Elysha and I celebrated eleven years of marriage yesterday.
I always tell her that it feels to me like we've only been married a couple years.
She said it feels like the full eleven.
We went to dinner on Friday night with friends to celebrate. It was an eventful dinner. Amongst the scintillating conversation and good food, the following happened:
The stem on Elysha's glass spontaneously shattered, spilling a nearly full glass of sangria all over the table.
I was served a burger with mustard, and I am allergic to mustard. Sadly, I didn't realize there was mustard on the burger (since it wasn't listed on the menu and I specifically asked for cheese and bacon only) until I had already swallowed one bite. I've been known to break out in hives after eating mustard depending on the amount and type. In this case, I felt slightly sick to my stomach and itchy.
Even worse, I only ordered the burger after my friend ordered one. Planning on the rib eye or the pork chops, I only switched when my friend ordered a burger. Worried that I might experience food envy, I changed my mind and followed suit.
I should've stuck with my first instinct.
At the end of the meal, Elysha and I decided to exchange anniversary gifts.
Elysha's gifts to me included:
- The promise to finally connect the Apple TV that her mother gave us more than a year ago.
- The promise to design/purchase an organizational system for the kids' shoes, coats, winter gear, etc.
These are perfect gifts. I've written before that the two gifts I desire above all others are time and knowledge. I'm not a person who wants stuff. Except for the occasional replacement clothing item (I need new snow pants for the football season), there isn't much that I want when it comes to gifts except for time to do what I want and the knowledge to do something I cannot do.
Elysha's gifts offer me time in abundance. Not only will these two problems be solved without any effort on my part, but having a better system for the kids paraphernalia will mean I don't have to pick up shoes, coats, and mittens nearly as often.
As for the Apple TV, we don't watch much television, but it will be nice to finally be able to stream television programs and movies into our home.
I'm also a bit of a minimalist and an organizational obsessive. I live in a perpetual state of discontent, staring at bins and boxes in corners of my home that have not moved in months, wondering when they will finally be moved to an more appropriate location.
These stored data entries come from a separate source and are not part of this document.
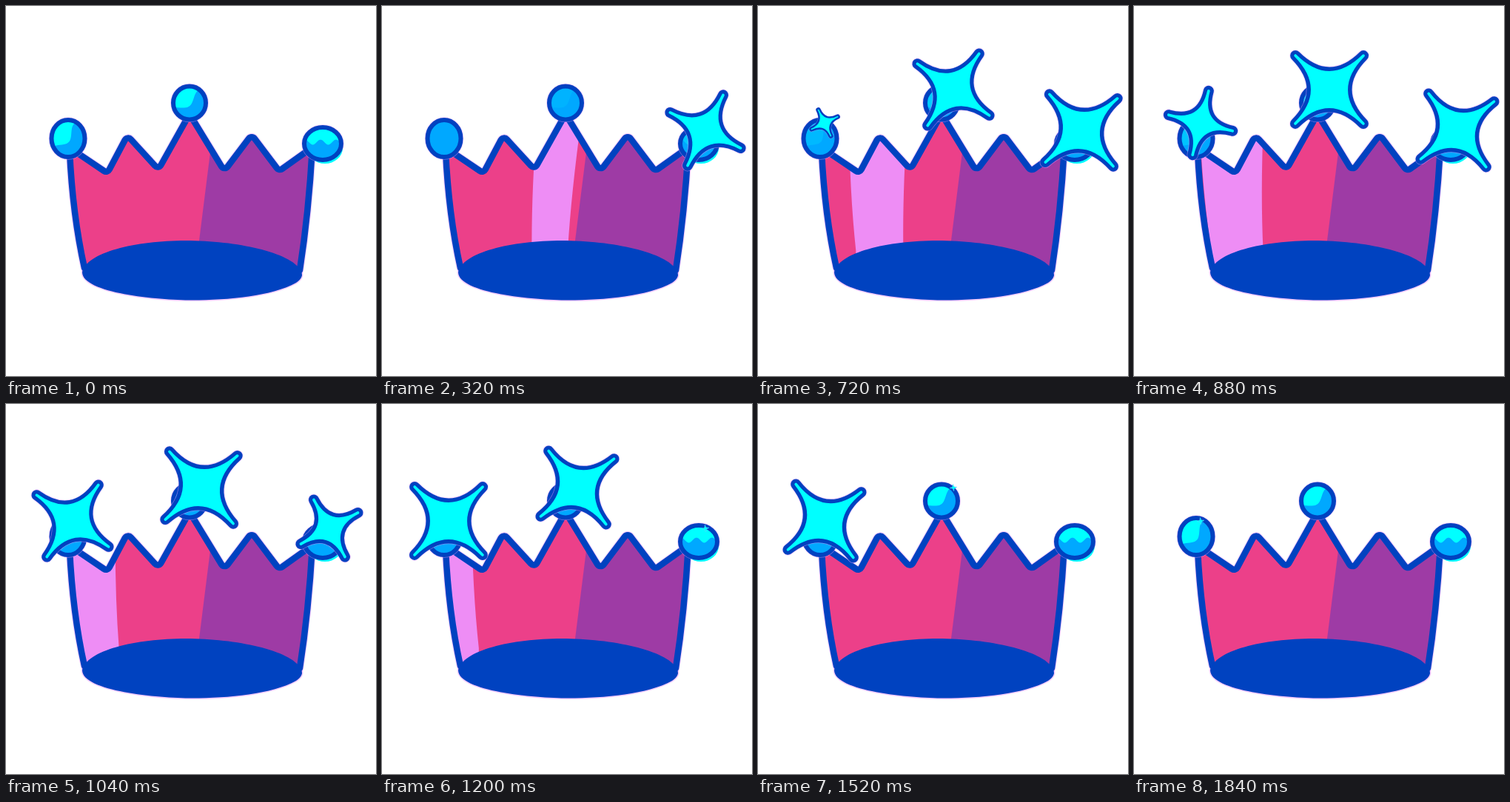
Write an HTML page with a canvas that moves like this. It is 500x500 px and loops after 1920 ms.

```html
<!DOCTYPE html>
<html lang="en">
<head>
<meta charset="utf-8">
<title>Sparkling crown</title>
<style>
html, body { margin: 0; width: 100%; height: 100%; overflow: hidden; background: #fff; }
canvas { display: block; width: 500px; height: 500px; }
</style>
</head>
<body>
<canvas id="stage" width="500" height="500"></canvas>
<script>
const ctx = document.getElementById('stage').getContext('2d');
const STEP = 80, COUNT = 24;
const LINE = '#0042c0', PINK = '#ec4089', PURPLE = '#9e3ba5', SHINE = '#ee8df5';
const BLUE = '#00a8ff', CYAN = '#00ffff', HALO = 'rgba(238,150,250,.5)';

// Each jewel has a wavy highlight and a star that appears after a delay
const jewels = [
  { x: 428, y: 186, rx: 25, ry: 22, tilt: 0, amp: -3.5, freq: 0.3, star: { x: 437, y: 168 }, delay: 0 },
  { x: 248, y: 131, rx: 22, ry: 22.5, tilt: -0.6, amp: 5.5, freq: 0.14, star: { x: 264, y: 113 }, delay: 4 },
  { x: 84, y: 179, rx: 22.5, ry: 25, tilt: -0.8, amp: 6, freq: 0.14, star: { x: 90, y: 158 }, delay: 8 }
];

const zigzag = [[137, 226], [164, 175], [206, 221], [248, 146], [295, 223], [332, 174], [369, 223], [414, 191]];

function outline() {
  const p = new Path2D();
  p.moveTo(106, 354);
  p.quadraticCurveTo(90, 282, 86, 196);
  p.lineTo(97, 199);
  for (let i = 0; i < zigzag.length - 1; i++) p.arcTo(...zigzag[i], ...zigzag[i + 1], 5);
  p.lineTo(414, 191);
  p.quadraticCurveTo(409, 280, 397, 357);
  return p;
}

function oval(x, y, rx, ry) {
  const p = new Path2D();
  p.ellipse(x, y, rx, ry, 0, 0, Math.PI * 2);
  return p;
}

function fill(path, color) {
  ctx.fillStyle = color;
  ctx.fill(path);
}

function stroke(path, color, width) {
  ctx.strokeStyle = color;
  ctx.lineWidth = width;
  ctx.stroke(path);
}

const clamp = v => Math.max(0, Math.min(1, v));

const crown = outline();
const base = new Path2D('M103 360C108 333 175 317 243 317S385 333 398 357Q404 366 392 374C360 392 300 397.5 252 397.5S104 388 103 360Z');
const pinkSide = new Path2D('M60 140H284L276 198L260 325V400H60Z');

// Band edges lean with the curve of the crown
function bandEdge(x) {
  const tilt = (172 - x) * 0.16;
  return { top: x - tilt * 0.25, mid: x + tilt * 0.4 - 4, low: x + tilt };
}

function drawBand(frame) {
  const a = bandEdge(275 - 16.7 * frame);
  const b = bandEdge(318 - 13 * frame);
  const p = new Path2D();
  p.moveTo(a.top, 150);
  p.quadraticCurveTo(a.mid, 250, a.low, 330);
  p.lineTo(a.low, 370);
  p.lineTo(b.low, 370);
  p.lineTo(b.low, 330);
  p.quadraticCurveTo(b.mid, 250, b.top, 150);
  fill(p, SHINE);
}

function drawCrown(frame) {
  stroke(crown, HALO, 10.5);
  stroke(base, HALO, 3);
  ctx.save();
  ctx.clip(crown);
  ctx.fillStyle = PURPLE;
  ctx.fillRect(60, 130, 380, 260);
  ctx.clip(pinkSide);
  ctx.fillStyle = PINK;
  ctx.fillRect(60, 130, 380, 260);
  if (frame > 0 && frame < 19) drawBand(frame);
  ctx.restore();
  stroke(crown, LINE, 8.5);
  fill(base, LINE);
}

function drawJewel(j, frame) {
  const glow = Math.max(1 - frame / 4, clamp((frame - j.delay + 2) / 16));
  const ball = oval(j.x, j.y, j.rx, j.ry);
  stroke(ball, HALO, 7.5);
  if (j.delay === 0) fill(oval(431, 192, 24, 21), CYAN);
  fill(ball, BLUE);
  ctx.save();
  ctx.clip(ball);
  ctx.globalAlpha = glow;
  ctx.translate(j.x, j.y);
  ctx.rotate(j.tilt);
  const p = new Path2D();
  p.moveTo(-30, -30);
  for (let x = -30; x <= 30; x += 2) p.lineTo(x, j.amp * Math.cos((x + 3) * j.freq) - 2);
  p.lineTo(30, -30);
  fill(p, CYAN);
  ctx.restore();
  stroke(ball, LINE, 6);
}

// Swells quickly, holds, then shrinks to a glint
function starSize(life) {
  const t = clamp(Math.min(life / 7, (15.1 - life) / 5));
  return 65 * Math.sin(t * Math.PI / 2) ** 0.8;
}

// Spins fast at both ends of its life and drifts in between
function starTurn(life) {
  const t = life - 9;
  return (-41.5 + 1.2 * t + 0.126 * t ** 3) * Math.PI / 180;
}

function drawStar({ x, y }, life) {
  const r = starSize(life), turn = starTurn(life);
  if (r <= 0) return;
  const tip = Math.min(4.4, r * 0.1), width = Math.min(5.2, r * 0.13), waist = r * 0.1;
  const p = new Path2D();
  for (let i = 0; i <= 4; i++) {
    const a = turn + i * Math.PI / 2, b = a - Math.PI / 4;
    const cx = r * Math.cos(a), cy = r * Math.sin(a);
    const sx = cx + tip * Math.sin(a), sy = cy - tip * Math.cos(a);
    if (i) p.quadraticCurveTo(waist * Math.cos(b), waist * Math.sin(b), sx, sy);
    if (i < 4) p.arc(cx, cy, tip, a - Math.PI / 2, a + Math.PI / 2);
  }
  p.closePath();
  ctx.save();
  ctx.translate(x, y);
  stroke(p, HALO, width * 1.3);
  fill(p, CYAN);
  if (r > 8) stroke(p, LINE, width);
  ctx.restore();
}

function draw(frame) {
  ctx.fillStyle = '#fff';
  ctx.fillRect(0, 0, 500, 500);
  ctx.lineJoin = ctx.lineCap = 'round';
  drawCrown(frame);
  jewels.forEach(j => drawJewel(j, frame));
  jewels.forEach(j => drawStar(j.star, frame - j.delay));
}

const start = performance.now();
function tick() {
  const time = Math.max(0, performance.now() - start);
  draw(Math.floor(time / STEP) % COUNT);
  requestAnimationFrame(tick);
}
tick();
</script>
</body>
</html>
```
You can't imagine how hard it is for me to live with a family that doesn't care too much about piles and stacks and is more than willing to put something down and for ignore it for months.
Getting the coats and shoes out of my sight will help mitigate this discontent quite a bit.
These are two outstanding presents.
After Elysha "presented" her gifts to me, I decided to reciprocate. I opened a web browser on my phone and went to ThirdLove.com, a company that customizes bras for women. I heard about the company from a friend who hosts a podcast and is sponsored by Third Love, and she raved about the product. Bras come in half sizes in many shapes and styles, and they are made from memory foam, meaning you can wash them again and again, and they return to their original shape every time. You can also try the bra for 30 days and return it for free if you don't love it. Your slightly used bra will be donated to a charitable organization, and you'll be sent a new one to try for another 30 days.
I bought Elysha credit on the Third Love website so that she could purchase three new bras and discard her old ones.
I have to say:
She was very happy and very impressed with the thoughtfulness of the gift.
I thought it was amusing for our friends to witness this odd act of gift giving. Elysha made two promises, and I showed her a website featuring bras.
Not exactly ribbons and bows and wrapping paper.
Not exactly jewelry or a gap wedge.
Not the steel that the traditional eleventh wedding anniversary dictates.
No greeting cards.
Just two people who love each other and know each other very well. Well enough to know that we don't need pretty wrapping paper and golden baubles to make each other happy.